**Exercise:** The expected output is each line below containing "filter", copied in full.

**Exercise materials:**
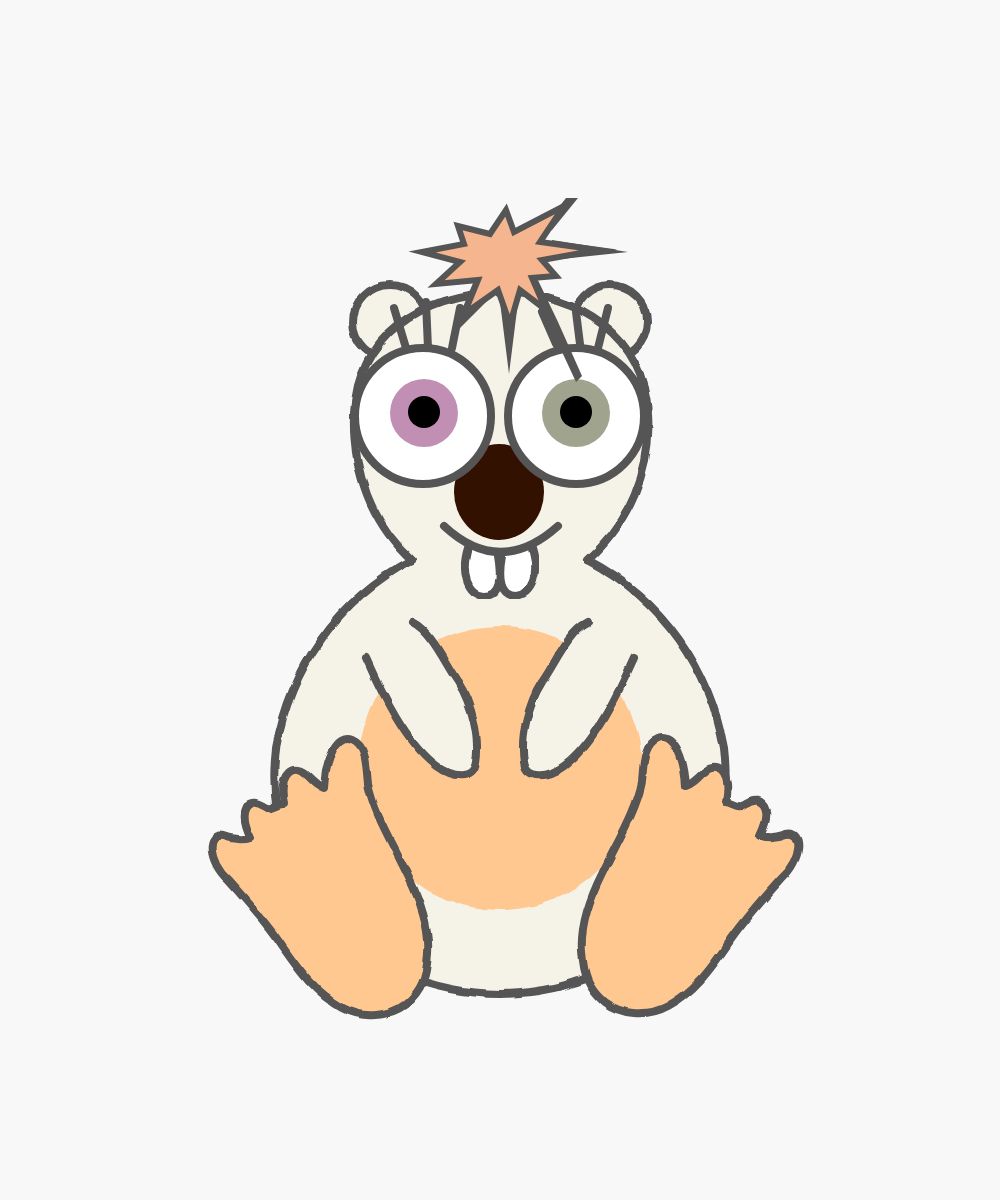
<!DOCTYPE html>
<html lang="en">
<head>
<meta charset="utf-8">
<title>Sitting critter</title>
<style>
:root {
  --backdrop: #f8f8f8;
  --fur: #f5f3e8;
  --peach: #ffc891;
  --tuft: #f5b68f;
  --line: #555555;
  --nose: #331100;
  --iris-mauve: #c08fb3;
  --iris-sage: #a0a48f;
}
html, body { margin: 0; background: var(--backdrop); overflow: hidden; }
.canvas { display: block; width: 1000px; height: 1200px; background: var(--backdrop); }
.outline { stroke: var(--line); stroke-width: 4; stroke-linecap: round; stroke-linejoin: round; }
.fur { fill: var(--fur); }
.peach { fill: var(--peach); }
.white { fill: #fff; }
.stroke-only { fill: none; }
.tuft { fill: var(--tuft); stroke: var(--line); stroke-width: 3; stroke-linejoin: miter; stroke-miterlimit: 14; }
.spike { fill: var(--line); }
.nose { fill: var(--nose); }
.iris-mauve { fill: var(--iris-mauve); }
.iris-sage { fill: var(--iris-sage); }
</style>
</head>
<body>
<svg class="canvas" viewBox="0 0 500 600" role="img" aria-label="Sitting cream-coloured critter with big eyes, buck teeth and large peach feet">
  <defs>
    <filter id="hand-drawn" x="-5%" y="-5%" width="110%" height="110%">
      <feTurbulence type="fractalNoise" baseFrequency="0.11" numOctaves="1" seed="4" result="grain"/>
      <feDisplacementMap in="SourceGraphic" in2="grain" scale="2.6" xChannelSelector="R" yChannelSelector="G"/>
    </filter>
    <path id="arm" class="fur outline" d="M206 311C216 316 222 331 229 341C236 352 240 369 238 381C237 390 226 389 218 383C203 372 191 347 183 329"/>
    <path id="foot" class="peach outline" d="M114 440C104 431 103 416 112 418C117 420 121 420 125 419C118 405 124 398 132 403C136 406 138 402 142 402C139 386 147 381 154 388C157 391 159 393 162 394C163 378 169 367 176 370C183 373 183 381 184 392C187 407 196 421 204 438C210 450 215 464 214 477C213 489 211 495 203 502C195 508 182 510 171 504C158 497 150 486 141 473C133 461 123 450 114 440Z"/>
    <g id="ear"><circle class="fur outline" cx="195" cy="161" r="18.5"/></g>
    <circle id="eyeball" class="white outline" r="34"/>
    <circle id="pupil" r="8"/>
    <path id="tooth" class="white outline" d="M234 274C230 287 234 297 242 298C250 298 251 289 249 278"/>
  </defs>

  <g id="body" filter="url(#hand-drawn)">
    <path class="fur outline" d="M206 280C168 300 145 335 138 374C130 445 181 496 250 497C319 496 370 445 362 374C355 335 332 300 294 280"/>
    <circle class="peach" cx="250" cy="384" r="71"/>
    <use href="#arm"/>
    <use href="#arm" transform="translate(500 0) scale(-1 1)"/>
    <use href="#foot"/>
    <use href="#foot" transform="translate(505 0) scale(-1 1) translate(0 -1)"/>
  </g>

  <g id="head" filter="url(#hand-drawn)">
    <use href="#ear"/>
    <use href="#ear" transform="translate(500 0) scale(-1 1)"/>
    <path class="fur outline" d="M206 280C186 262 176 236 177 207C179 168 210 147 250 146C290 147 322 168 324 207C326 236 314 262 294 280"/>
  </g>

  <g id="lashes" class="outline stroke-only">
    <path d="M197 154L203 174M213 151L214 174M230 154L226 174"/>
    <path d="M304 154L299 174M288 156L290 172M271 156L278 172"/>
  </g>

  <g id="mouth">
    <g filter="url(#hand-drawn)">
      <use href="#tooth"/>
      <use href="#tooth" transform="translate(500 0) scale(-1 1)"/>
    </g>
    <path class="fur" d="M224 262Q250 290 277 262Z"/>
    <path class="outline stroke-only" d="M222 263Q250 289 279 263"/>
  </g>

  <ellipse id="nose" class="nose" cx="249.500" cy="246" rx="22.500" ry="24"/>

  <g id="eyes">
    <use href="#eyeball" x="211.500" y="208"/>
    <circle class="iris-mauve" cx="212" cy="206.500" r="17"/>
    <use href="#pupil" x="212" y="206"/>
    <use href="#eyeball" x="288" y="208"/>
    <circle class="iris-sage" cx="288" cy="206.500" r="17"/>
    <use href="#pupil" x="288" y="206"/>
  </g>

  <g id="hair-tuft">
    <path class="spike" d="M249 143L254.500 187L260 143ZM262 142L275 163L288 191L291 188L279 161L268 138Z"/>
    <path class="spike" d="M238 138L225 169L245 149ZM268 118L283 99L289 99L276 115ZM276 120L314 126L276 130Z"/>
    <path class="tuft" d="M211 126L232 122L229 113L245 117L253 105L257 116L282 103L270 121L299 125L271 130L278 138L266 139L273 155L260 145L255 162L249 145L232 157L239 140L218 142L230 131Z"/>
  </g>
</svg>
</body>
</html>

**Response box:**
    <filter id="hand-drawn" x="-5%" y="-5%" width="110%" height="110%">
    </filter>
  <g id="body" filter="url(#hand-drawn)">
  <g id="head" filter="url(#hand-drawn)">
    <g filter="url(#hand-drawn)">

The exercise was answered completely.